I arrive early to our rendezvous, the Thirsty Trader of the Valley Village. I waited on the curb away from the street lights – a fitting reminder that I wasn’t ready to be seen at the time.
“I couldn’t find a parking spot. Come in and come see with me,” Mike told me from his truck. Even though I was hitting a stranger’s car at the time, I wasn’t scared at all.
We found a spot, and once inside the bar, we ordered food and drinks. Then we went to the yard. He sat next to me on a picnic bench. That’s what I usually associate with committed couples, not newcomers. But it is very comfortable, and the conversation is easy. He pulled me closer to him as we talked. I didn’t flinch at all. Did I somehow capture his confident aura?
The laughter and jokes continued. As we were leaving, Mike told me to sit down and he would carry me to my car, which made me laugh. “What are we? Sixteen?” I stood on his back, and when we got to my car, I slipped away, and that’s when he kissed me.
Now we are in a “situation”, as he calls it. It’s a serious normal that I don’t know how to define.
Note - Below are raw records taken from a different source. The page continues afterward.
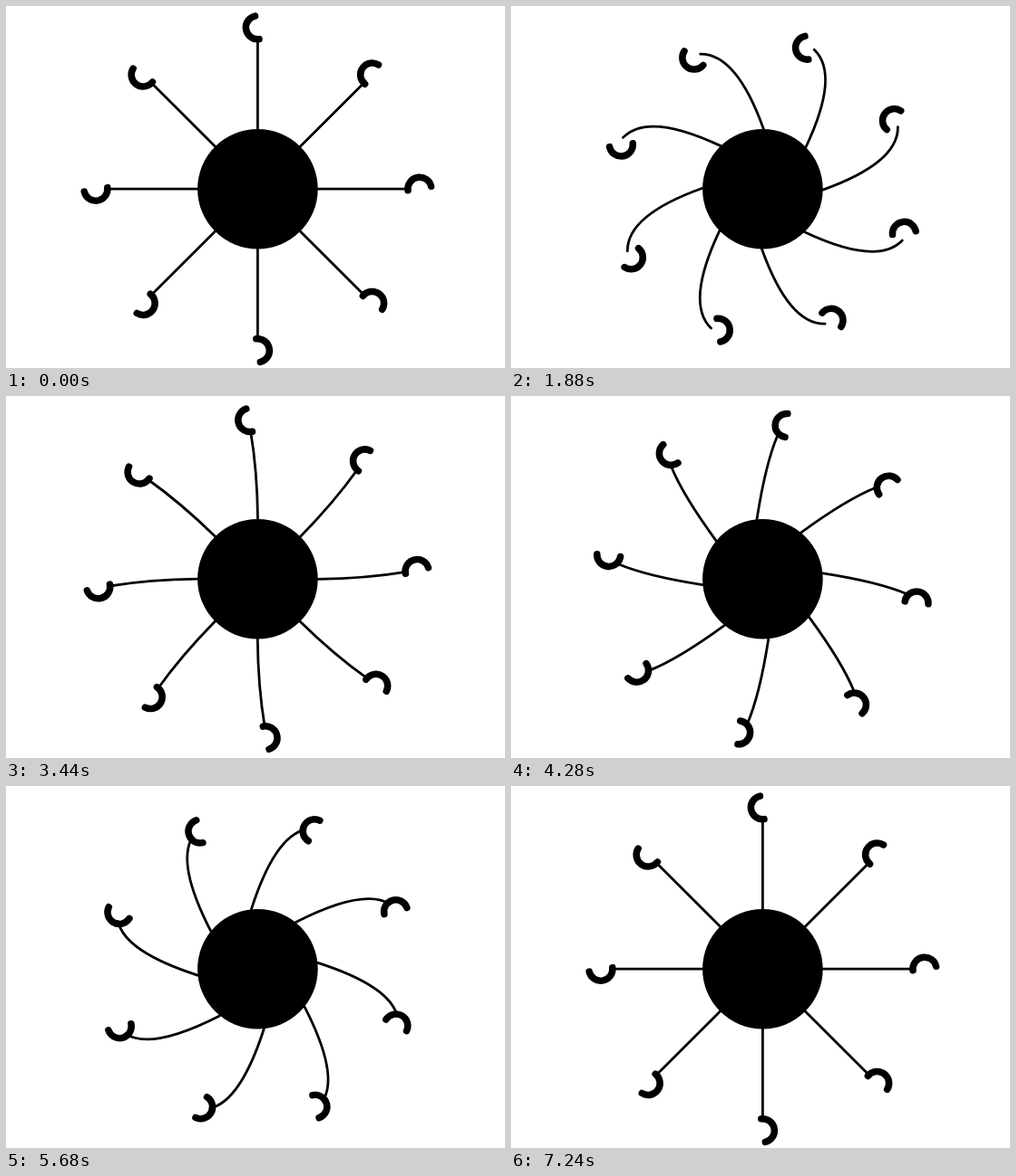
Animation of 550x400 px, one loop 7280 ms. Source, as an HTML page with a canvas:

```html
<!DOCTYPE html>
<html>
<head>
<meta charset="utf-8">
<style>
  html, body { margin: 0; width: 100%; height: 100%; overflow: hidden; background: #fff; }
  canvas { display: block; }
</style>
</head>
<body>
<canvas id="stage" width="550" height="400"></canvas>
<script>
const ctx = document.getElementById('stage').getContext('2d');
const RAD = Math.PI / 180;
const STEP = 40, STEPS = 182, HALF = 91, ARMS = 8;
const CX = 277.4, CY = 202.2, DISC = 66.3;

// How the arms bend to each side: stem control point and tip, hook angle.
const LEFT = { side: -1, control: b => 31 * b * b, inset: b => 15.5 * b * b, swing: 28.5 };
const RIGHT = { side: 1, control: b => 31 * b, inset: b => 11 * b, swing: 26 };

// Bend of the arms at a step: 0 is straight, 1 is the furthest swing.
function bendAt(step) {
  if (step <= HALF) return 1 - Math.abs(step - 45.5) / 45.5;
  return step <= 136 ? (step - HALF + 0.5) / 45.5 : (181 - step) / 45;
}

function drawArm(bend, { side, control, inset, swing }, shift) {
  // Thin stem, curving from the disc to its tip
  ctx.lineWidth = 2.8;
  ctx.beginPath();
  ctx.moveTo(DISC, -side * bend - shift * 6);
  ctx.quadraticCurveTo(
    115 + 36 * bend, side * control(bend) - shift * 8,
    163.5 - inset(bend), side * 71 * bend - shift * 9
  );
  ctx.stroke();

  // Thick hook, swinging round the disc while it turns
  const reach = 178.5 - 15.3 * bend ** 0.8;
  const polar = side * swing * bend ** 1.05 * RAD;
  const turn = side * 45 * bend;
  ctx.lineWidth = 7.5;
  ctx.beginPath();
  ctx.arc(reach * Math.cos(polar), reach * Math.sin(polar), 13,
    (173 + turn) * RAD, (347 + turn) * RAD);
  ctx.stroke();
}

function draw(now) {
  const step = Math.floor(now / STEP) % STEPS;
  const bend = bendAt(step);
  const pose = step < HALF ? LEFT : RIGHT;
  const shift = step >= HALF && step < STEPS - 1 ? 1 : 0;

  ctx.setTransform(1, 0, 0, 1, 0, 0);
  ctx.fillStyle = '#fff';
  ctx.fillRect(0, 0, 550, 400);
  ctx.translate(CX, CY);
  ctx.strokeStyle = ctx.fillStyle = '#000';
  ctx.lineCap = 'round';
  for (let i = 0; i < ARMS; i++) {
    drawArm(bend, pose, shift);
    ctx.rotate(2 * Math.PI / ARMS);
  }
  ctx.beginPath();
  ctx.arc(0, 0, DISC, 0, 2 * Math.PI);
  ctx.fill();
}

const start = performance.now();
function loop() {
  draw(performance.now() - start);
  requestAnimationFrame(loop);
}
loop();
</script>
</body>
</html>
```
We talk every day and hang out a few times a week, but Mike is not my boyfriend. Maybe I’m addicted to dopamine, laughter and long conversations. Or maybe it’s his infectious confidence rubbing off on me.
The author is a screenwriter with an MFA from the American Film Institute. She lives in Studio City. Her on Instagram: @NatZimmerman.
LA Affairs chronicles the search for romantic love in all its splendor in the LA area, and we’d love to hear your true story. We pay $300 for a published essay. Send an email to LAaffairs@latimes.com. You can find submission instructions here. You can find past columns here.
https://www.latimes.com/lifestyle/story/2022-07-22/la-affairs-los-angeles-whole-foods-checkout-line-better-than-tinder-natalie-zimmerman We flirted at Whole Foods. I was into his vibe.